If you want to create real fear of injury from a minor chemical spill or splash, this can still be accomplished within a realistic high school setting. I'll pick just one example: it's not unknown for chemistry classes to have students etch mirrors using hydrofluoric acid, which in liquid form is one of the most noxious substances you can come into contact with anywhere below graduate-level chemistry. Even with immediate irrigation the stuff has a tendency to percolate into the body, and you will probably die despite treatment if a small glassful spills in your lap. For this reason it's not used at all as a reagent in high school. However, HF acid is one of the few things that will etch glass, and it is used in various forms for glass etching. The demonstration of an acid that can dissolve glass appears in chemistry courses even at the high school level. This stuff is so nasty that the slightest splash will cause immediate alarm. The correct response is immediate and prolonged irrigation and the immediate application of calcium gluconate gel as a neutralizing agent.
Here's a link to a college-level class guide in which liquid bath glass etching is performed, and if this were an AP class perhaps something like this might appear. Somebody is bound to comment that hydrofluoric acid would not be provided to regular high school students, and thankfully in a strict sense that's true. However, the stuff does still show up in high school classes in various forms. It's routinely found in high school electronics classes in the "liquid tin" solutions used for tin-plating the copper traces on printed-circuit boards, and that same reaction could easily be part of chemistry segment on metals. And here's a link to a fund-raising prospectus in which a high school chemistry teacher recently raised money so that inner-city high school students could "etch glass mirrors with hydrofluoric acid". The link includes photos of the students displaying their etched mirrors, one of which I will embed here.

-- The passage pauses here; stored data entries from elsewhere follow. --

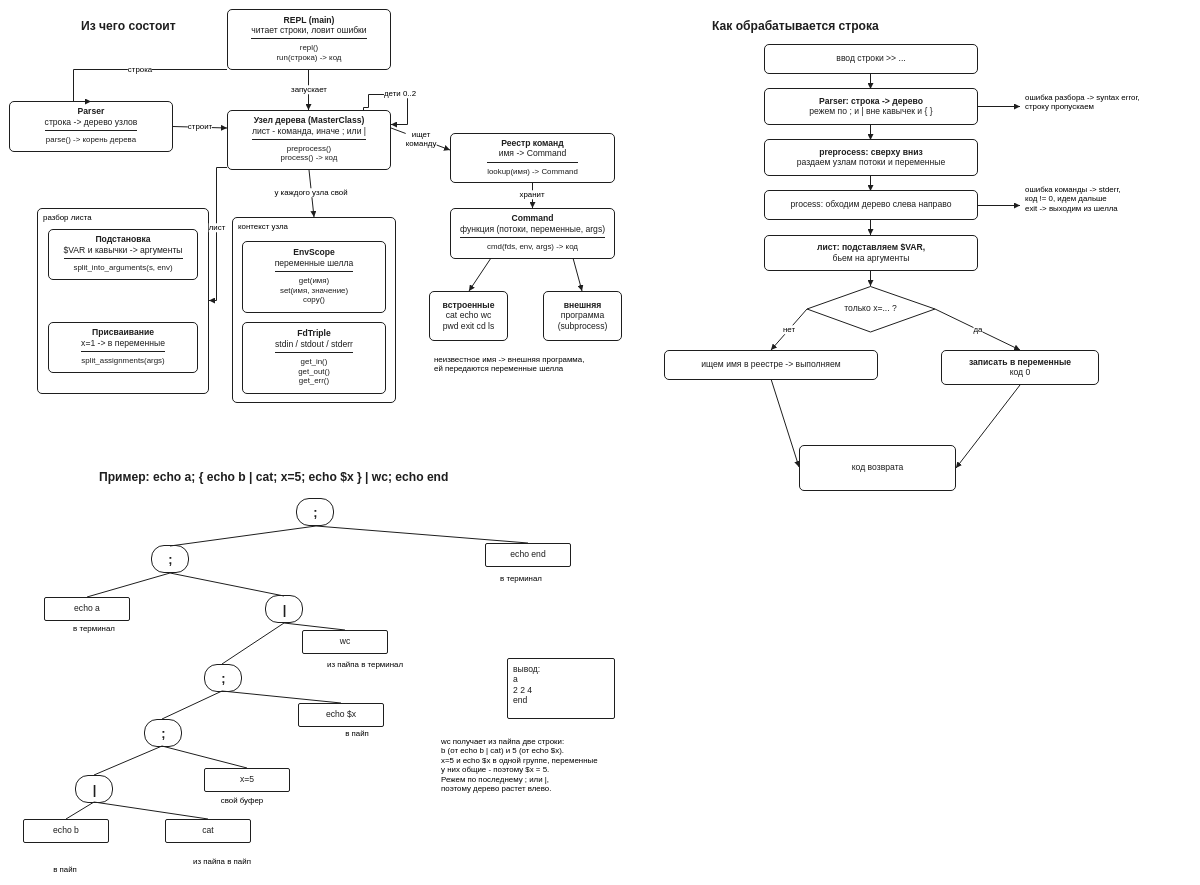
<!DOCTYPE html>
<html lang="ru">
<head>
<meta charset="utf-8">
<title>Устройство шелла</title>
<style>
:root { --ink: #1e1e1e; --paper: #ffffff; --text: 8.6px; --small: 7.9px; }
* { box-sizing: border-box; margin: 0; padding: 0; }
html, body { width: 1200px; height: 885px; overflow: hidden; background: var(--paper); }
body { position: relative; font: var(--text)/1.2 "Liberation Sans", Arial, sans-serif; color: var(--ink); white-space: nowrap; }
.links { position: absolute; z-index: 1; left: 0; top: 0; fill: none; stroke: var(--ink); stroke-width: 1; }
.links .head { fill: var(--ink); stroke: none; }
.arrows { marker-end: url(#arrow); }
h2 { position: absolute; left: var(--x); top: var(--y); font-size: 12.1px; line-height: 14px; }
.node, .group { position: absolute; left: var(--x); top: var(--y); width: var(--w); height: var(--h); border: 1px solid var(--ink); border-radius: 5px; background: var(--paper); }
.node { display: flex; align-items: center; justify-content: center; padding-bottom: 1px; text-align: center; }
.class { padding-bottom: 2px; }
.node b, .node span, .node small { display: block; }
.node small { font-size: var(--small); }
.node hr { border: 0; height: 1px; margin: 3px 0 4px; background: var(--ink); }
.group { padding: 4px 5px; font-size: var(--small); color: #000; }
.leaf { width: 86px; height: 24px; border-radius: 2px; }
.operator { width: 38px; height: 28px; padding: 2px 0 0 1px; border-radius: 13px; font-size: 12.8px; font-weight: bold; }
.output { justify-content: flex-start; align-items: flex-start; padding: 5px; border-radius: 2px; text-align: left; }
.label, .note { position: absolute; z-index: 2; left: var(--x); top: var(--y); font-size: var(--small); color: #000; }
.label { margin-top: 1px; transform: translate(-50%, -50%); text-align: center; background: var(--paper); }
.decision { border: 0; background: none; }
</style>
</head>
<body>
<svg class="links" width="1200" height="885" viewBox="0 0 1200 885" aria-hidden="true">
  <defs>
    <marker id="arrow" markerUnits="userSpaceOnUse" markerWidth="7" markerHeight="6" refX="6" refY="3" orient="auto">
      <polygon class="head" points="0,0 6,3 0,6"/>
    </marker>
  </defs>
  <g class="structure-links arrows">
    <path d="M227 69.5H73.5V101.5H91"/>
    <path d="M308.5 70V110"/>
    <path d="M363.5 110V107.5H368.5V94.5H407.5V124.5H391"/>
    <path d="M173 126.5L227 128"/>
    <path d="M391 128L450 150"/>
    <path d="M227 167.5H216.5V300.5H209"/>
    <path d="M309 170L314 217"/>
    <path d="M532.5 183V208"/>
    <path d="M491 258L469 291"/>
    <path d="M573 258L582 291"/>
  </g>
  <g class="flow-links arrows">
    <path d="M870.5 73V89"/>
    <path d="M870.5 124V140"/>
    <path d="M870.5 175V191"/>
    <path d="M870.5 220V235"/>
    <path d="M870.5 271V286"/>
    <path d="M978 106.5H1020"/>
    <path d="M978 205.5H1020"/>
    <path d="M807 309L771 350"/>
    <path d="M935 309L1020 350"/>
    <path d="M771 379L799 467"/>
    <path d="M1020 385L956 468"/>
  </g>
  <polygon class="decision-shape" points="807,309 870.5,286.5 935,309 870.5,332"/>
  <g class="tree-links">
    <path d="M316 526L170 546M316 526L528 543"/>
    <path d="M170 573L87 597M170 573L284 596"/>
    <path d="M284 623L345 630M284 623L222 664"/>
    <path d="M222 691L341 703M222 691L162 719"/>
    <path d="M162 746L247 768M162 746L94 775"/>
    <path d="M94 802L66 819M94 802L208 819"/>
  </g>
</svg>

<section class="structure">
  <h2 style="--x:81px;--y:19px">Из чего состоит</h2>
  <div class="node class" style="--x:227px;--y:9px;--w:164px;--h:61px"><div><b>REPL (main)</b><span>читает строки, ловит ошибки</span><hr><small>repl()</small><small>run(строка) -&gt; код</small></div></div>
  <div class="node class" style="--x:9px;--y:101px;--w:164px;--h:51px"><div><b>Parser</b><span>строка -&gt; дерево узлов</span><hr><small>parse() -&gt; корень дерева</small></div></div>
  <div class="node class" style="--x:227px;--y:110px;--w:164px;--h:60px"><div><b>Узел дерева (MasterClass)</b><span>лист - команда, иначе ; или |</span><hr><small>preprocess()</small><small>process() -&gt; код</small></div></div>
  <div class="node class" style="--x:450px;--y:133px;--w:165px;--h:50px"><div><b>Реестр команд</b><span>имя -&gt; Command</span><hr><small>lookup(имя) -&gt; Command</small></div></div>
  <div class="node class" style="--x:450px;--y:208px;--w:165px;--h:51px"><div><b>Command</b><span>функция (потоки, переменные, args)</span><hr><small>cmd(fds, env, args) -&gt; код</small></div></div>
  <div class="node" style="--x:429px;--y:291px;--w:79px;--h:50px"><div><b>встроенные</b><span>cat echo wc</span><span>pwd exit cd ls</span></div></div>
  <div class="node" style="--x:543px;--y:291px;--w:79px;--h:50px"><div><b>внешняя</b><span>программа</span><span>(subprocess)</span></div></div>

  <div class="group" style="--x:37px;--y:208px;--w:172px;--h:186px">разбор листа</div>
  <div class="node class" style="--x:48px;--y:229px;--w:150px;--h:51px"><div><b>Подстановка</b><span>$VAR и кавычки -&gt; аргументы</span><hr><small>split_into_arguments(s, env)</small></div></div>
  <div class="node class" style="--x:48px;--y:322px;--w:150px;--h:51px"><div><b>Присваивание</b><span>x=1 -&gt; в переменные</span><hr><small>split_assignments(args)</small></div></div>

  <div class="group" style="--x:232px;--y:217px;--w:164px;--h:186px">контекст узла</div>
  <div class="node class" style="--x:242px;--y:241px;--w:144px;--h:72px"><div><b>EnvScope</b><span>переменные шелла</span><hr><small>get(имя)</small><small>set(имя, значение)</small><small>copy()</small></div></div>
  <div class="node class" style="--x:242px;--y:322px;--w:144px;--h:72px"><div><b>FdTriple</b><span>stdin / stdout / stderr</span><hr><small>get_in()</small><small>get_out()</small><small>get_err()</small></div></div>

  <p class="label" style="--x:140px;--y:69px">строка</p>
  <p class="label" style="--x:309px;--y:89px">запускает</p>
  <p class="label" style="--x:400px;--y:93px">дети 0..2</p>
  <p class="label" style="--x:200px;--y:126px">строит</p>
  <p class="label" style="--x:421px;--y:138px">ищет<br>команду</p>
  <p class="label" style="--x:217px;--y:227px">лист</p>
  <p class="label" style="--x:311px;--y:192px">у каждого узла свой</p>
  <p class="label" style="--x:532px;--y:194px">хранит</p>
  <p class="note" style="--x:434px;--y:355px">неизвестное имя -&gt; внешняя программа,<br>ей передаются переменные шелла</p>
</section>

<section class="flow">
  <h2 style="--x:712px;--y:19px">Как обрабатывается строка</h2>
  <div class="node" style="--x:764px;--y:44px;--w:214px;--h:30px">ввод строки &gt;&gt; ...</div>
  <div class="node" style="--x:764px;--y:88px;--w:214px;--h:37px"><div><b>Parser: строка -&gt; дерево</b><span>режем по ; и | вне кавычек и { }</span></div></div>
  <div class="node" style="--x:764px;--y:139px;--w:214px;--h:37px"><div><b>preprocess: сверху вниз</b><span>раздаем узлам потоки и переменные</span></div></div>
  <div class="node" style="--x:764px;--y:190px;--w:214px;--h:30px">process: обходим дерево слева направо</div>
  <div class="node" style="--x:764px;--y:235px;--w:214px;--h:36px"><div><b>лист: подставляем $VAR,</b><span>бьем на аргументы</span></div></div>
  <div class="node decision" style="--x:807px;--y:286px;--w:127px;--h:46px">только x=... ?</div>
  <div class="node" style="--x:664px;--y:350px;--w:214px;--h:30px">ищем имя в реестре -&gt; выполняем</div>
  <div class="node" style="--x:941px;--y:350px;--w:158px;--h:35px"><div><b>записать в переменные</b><span>код 0</span></div></div>
  <div class="node" style="--x:799px;--y:445px;--w:157px;--h:46px">код возврата</div>
  <p class="label" style="--x:789px;--y:329px">нет</p>
  <p class="label" style="--x:978px;--y:329px">да</p>
  <p class="note" style="--x:1025px;--y:93px">ошибка разбора -&gt; syntax error,<br>строку пропускаем</p>
  <p class="note" style="--x:1025px;--y:185px">ошибка команды -&gt; stderr,<br>код != 0, идем дальше<br>exit -&gt; выходим из шелла</p>
</section>

<section class="example">
  <h2 style="--x:99px;--y:470px">Пример: echo a; { echo b | cat; x=5; echo $x } | wc; echo end</h2>
  <div class="node operator" style="--x:296px;--y:498px">;</div>
  <div class="node operator" style="--x:151px;--y:545px">;</div>
  <div class="node operator" style="--x:265px;--y:595px">|</div>
  <div class="node operator" style="--x:204px;--y:664px">;</div>
  <div class="node operator" style="--x:144px;--y:719px">;</div>
  <div class="node operator" style="--x:75px;--y:775px">|</div>

  <div class="node leaf" style="--x:485px;--y:543px">echo end</div>
  <div class="node leaf" style="--x:44px;--y:597px">echo a</div>
  <div class="node leaf" style="--x:302px;--y:630px">wc</div>
  <div class="node leaf" style="--x:298px;--y:703px">echo $x</div>
  <div class="node leaf" style="--x:204px;--y:768px">x=5</div>
  <div class="node leaf" style="--x:23px;--y:819px">echo b</div>
  <div class="node leaf" style="--x:165px;--y:819px">cat</div>

  <p class="label" style="--x:521px;--y:578px">в терминал</p>
  <p class="label" style="--x:94px;--y:628px">в терминал</p>
  <p class="label" style="--x:365px;--y:664px">из пайпа в терминал</p>
  <p class="label" style="--x:357px;--y:733px">в пайп</p>
  <p class="label" style="--x:242px;--y:800px">свой буфер</p>
  <p class="label" style="--x:65px;--y:869px">в пайп</p>
  <p class="label" style="--x:222px;--y:861px">из пайпа в пайп</p>

  <div class="node output" style="--x:507px;--y:658px;--w:108px;--h:61px"><div><span>вывод:</span><span>a</span><span>2 2 4</span><span>end</span></div></div>
  <p class="note" style="--x:441px;--y:737px">wc получает из пайпа две строки:<br>b (от echo b | cat) и 5 (от echo $x).<br>x=5 и echo $x в одной группе, переменные<br>у них общие - поэтому $x = 5.<br>Режем по последнему ; или |,<br>поэтому дерево растет влево.</p>
</section>
</body>
</html>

Of course the material given to these students used was not a liquid form of HF even though it's billed that way -- it's actually a cream that contains fluoride salts. If washed off quickly enough it will cause only superficial injury (and ruin your clothes) -- but if there were any sort of splash you can bet the teacher would be rushing a student under the shower ASAP.
So if you want to create a real fear, the mere mention of hydrofluoric acid would do it. As a physician (board-certified in Emergency Medicine) I have treated several patients for exposure to hydrofluoric acid, including one unfortunate janitor who died a week later (despite rapid and aggressive treatment) after what initially appeared to be a minor splash from an unknown roof-cleaning chemical. It wasn't until we called the poison center to find out what was in that branded stripper/cleaner that we knew it was going to be bad, and even then it was hard to believe how bad. Believe it or not, all the area hospitals actually ran out of calcium gluconate supplies before he died, so yes, scary.
Lots of options for you, but in the end I think you'd be best served by the colorful flame test: put a Bunsen burner together with a spilled petri dish of alcohol and you get a lot of excitement, a quick trip to the shower, and the kind of damaged clothing and minor burns that people can easily understand. And no need for your student to disrobe.